Japanese books made in the workshop.


The workshops were great and I really enjoyed my time there. Thanks to The Morgan for this opportunity (and thanks to Fran for hosting and housing me). Anyone who is interested in papermaking and book arts should add this place to their "to do" list and visit if you find yourself in Cleveland. They have an impressive list of workshops continuing throughout the summer too (more info on their website).

If you'd like to see a few more pictures that I took or a whole bunch of photos that were taken by the staff at The Morgan during my workshops, you can visit my page on Facebook or The Morgan's facebook page.

Sunday, June 08, 2014

Chaekkori at The Cleveland Museum of Art

Last month, I went to the Cleveland Museum of Art and toured the various collections rather single-mindedly. We were looking for books. Or book-related things.

There were a few actual books on display. Of course, they were on display for the purpose of showing the illuminated pages inside so the books were enclosed in glass cabinets. No consideration at all for the bookbinders who might be visiting! So we examined them as much as possible looking at things like clasps and headbands and discussing which ones appeared to be repaired, rebound, or with original binding features.


Books are also a very common prop in paintings through the ages, apparently. So we played a little game of "name that binding" as we found various styles represented in paintings...

... and sculptures throughout the museum.

Of course, the history of the book began long before the codex format. We found carved stone (1200 BC) and papyrus scrolls (1000 BC) from Egypt...

...as well as Chinese handscrolls on silk, porcelain plaques from Korea, and paper documents from India.

Finally this is Chaekkori, Korean for books and things. A ten panel folding screen from Korea (late 1800s) featuring bookcases filled with books and other scholarly items meant to represent a Confucian study.
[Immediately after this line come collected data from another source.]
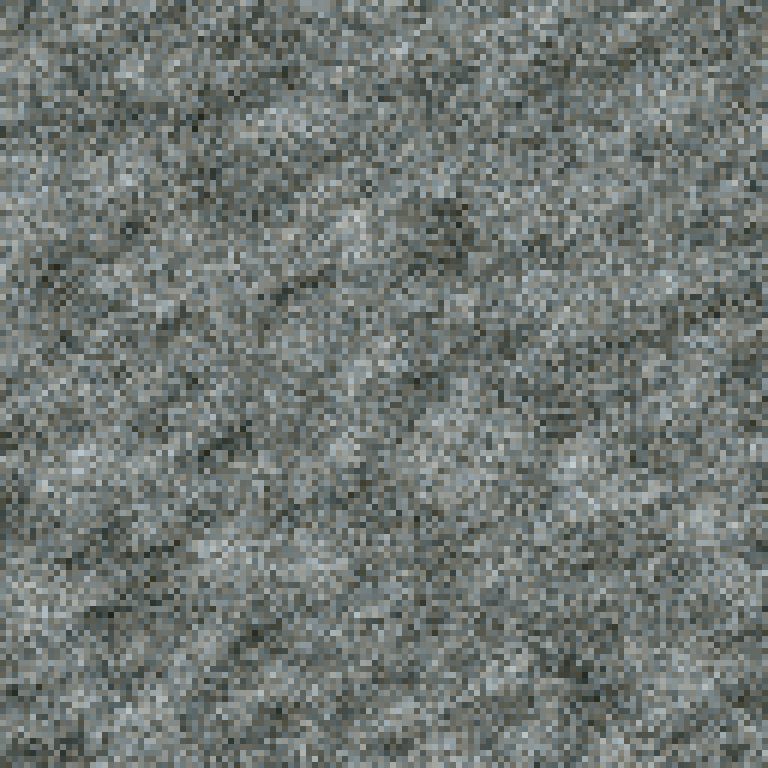
Give the GLSL for this texture, as a WebGL 2 fragment shader.

```glsl
#version 300 es
precision highp float;
precision highp int;
// Grey-green rough stone: square mosaic grains over slanted light and dark streaks.

uniform vec2 u_resolution;
out vec4 fragColor;

const float GRAINS = 128.0;                    // grains across the canvas
const float STREAK_ANGLE = 0.48;               // radians above horizontal
const vec2 STREAK_FREQ = vec2(9.0, 23.0);      // along and across the streaks
const vec2 FINE_FREQ = vec2(19.0, 43.0);
const vec2 PATCH_FREQ = vec2(6.0, 9.0);
const float STREAK_GAIN = 0.18;
const float FINE_GAIN = 0.10;
const float PATCH_GAIN = 0.10;
const float GRAIN_GAIN = 0.205;
const float TINT_GAIN = 0.055;                 // warm to cool shift per grain
const float MEAN_TONE = 0.52;                  // position between DARK and LIGHT
const float TONE_SPAN = 0.41;                  // brightness from DARK to LIGHT
const vec3 DARK = vec3(0.23, 0.25, 0.22);
const vec3 LIGHT = vec3(0.64, 0.67, 0.67);
const float TAU = 6.2831853;

// Three uniform random values per lattice point
vec3 hash3(vec2 cell, int seed) {
    uvec3 v = uvec3(ivec3(ivec2(cell), seed)) * 1664525u + 1013904223u;
    v.x += v.y * v.z; v.y += v.z * v.x; v.z += v.x * v.y;
    v ^= v >> 16u;
    v.x += v.y * v.z; v.y += v.z * v.x; v.z += v.x * v.y;
    return vec3(v >> 8u) / 16777216.0;
}

float cornerSlope(vec2 cell, vec2 offset, int seed) {
    float angle = TAU * hash3(cell, seed).x;
    return dot(vec2(cos(angle), sin(angle)), offset);
}

float gradientNoise(vec2 p, int seed) {
    vec2 cell = floor(p);
    vec2 f = p - cell;
    vec2 w = f * f * f * (f * (f * 6.0 - 15.0) + 10.0);
    vec2 e = vec2(1.0, 0.0);
    float low = mix(cornerSlope(cell, f, seed),
                    cornerSlope(cell + e.xy, f - e.xy, seed), w.x);
    float high = mix(cornerSlope(cell + e.yx, f - e.yx, seed),
                     cornerSlope(cell + e.xx, f - e.xx, seed), w.x);
    return mix(low, high, w.y);
}

// Slanted relief made of streaks, finer streaks and broad patches
float relief(vec2 uv) {
    float c = cos(STREAK_ANGLE), s = sin(STREAK_ANGLE);
    vec2 p = vec2(c * uv.x + s * uv.y, c * uv.y - s * uv.x);
    return STREAK_GAIN * gradientNoise(p * STREAK_FREQ, 1)
         + FINE_GAIN * gradientNoise(p * FINE_FREQ + 0.37, 2)
         + PATCH_GAIN * gradientNoise(p * PATCH_FREQ + 0.71, 3);
}

// Flat colour of the grain that covers uv
vec3 grainColor(vec2 uv) {
    vec2 cell = floor(uv * GRAINS);
    vec3 rnd = hash3(cell, 7);
    float tone = relief((cell + 0.5) / GRAINS) + GRAIN_GAIN * (rnd.x + rnd.y - 1.0);
    vec3 color = mix(DARK, LIGHT, MEAN_TONE + tone / TONE_SPAN);
    return color + TINT_GAIN * (rnd.z - 0.5) * vec3(1.0, 0.0, -1.0);
}

void main() {
    float side = min(u_resolution.x, u_resolution.y);
    vec3 color = vec3(0.0);
    // Four samples per pixel smooth the grain edges
    for (int i = 0; i < 4; i++) {
        vec2 jitter = vec2(i & 1, i >> 1) * 0.5 - 0.25;
        color += grainColor((gl_FragCoord.xy + jitter) / side);
    }
    fragColor = vec4(clamp(color * 0.25, 0.0, 1.0), 1.0);
}
```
Apparently the Cleveland Museum of Art also has a lot of non-book-related items too! Next time I'll try to see some of them. It is a VERY large place, though, and I didn't even come close to seeing all the collections. Next time!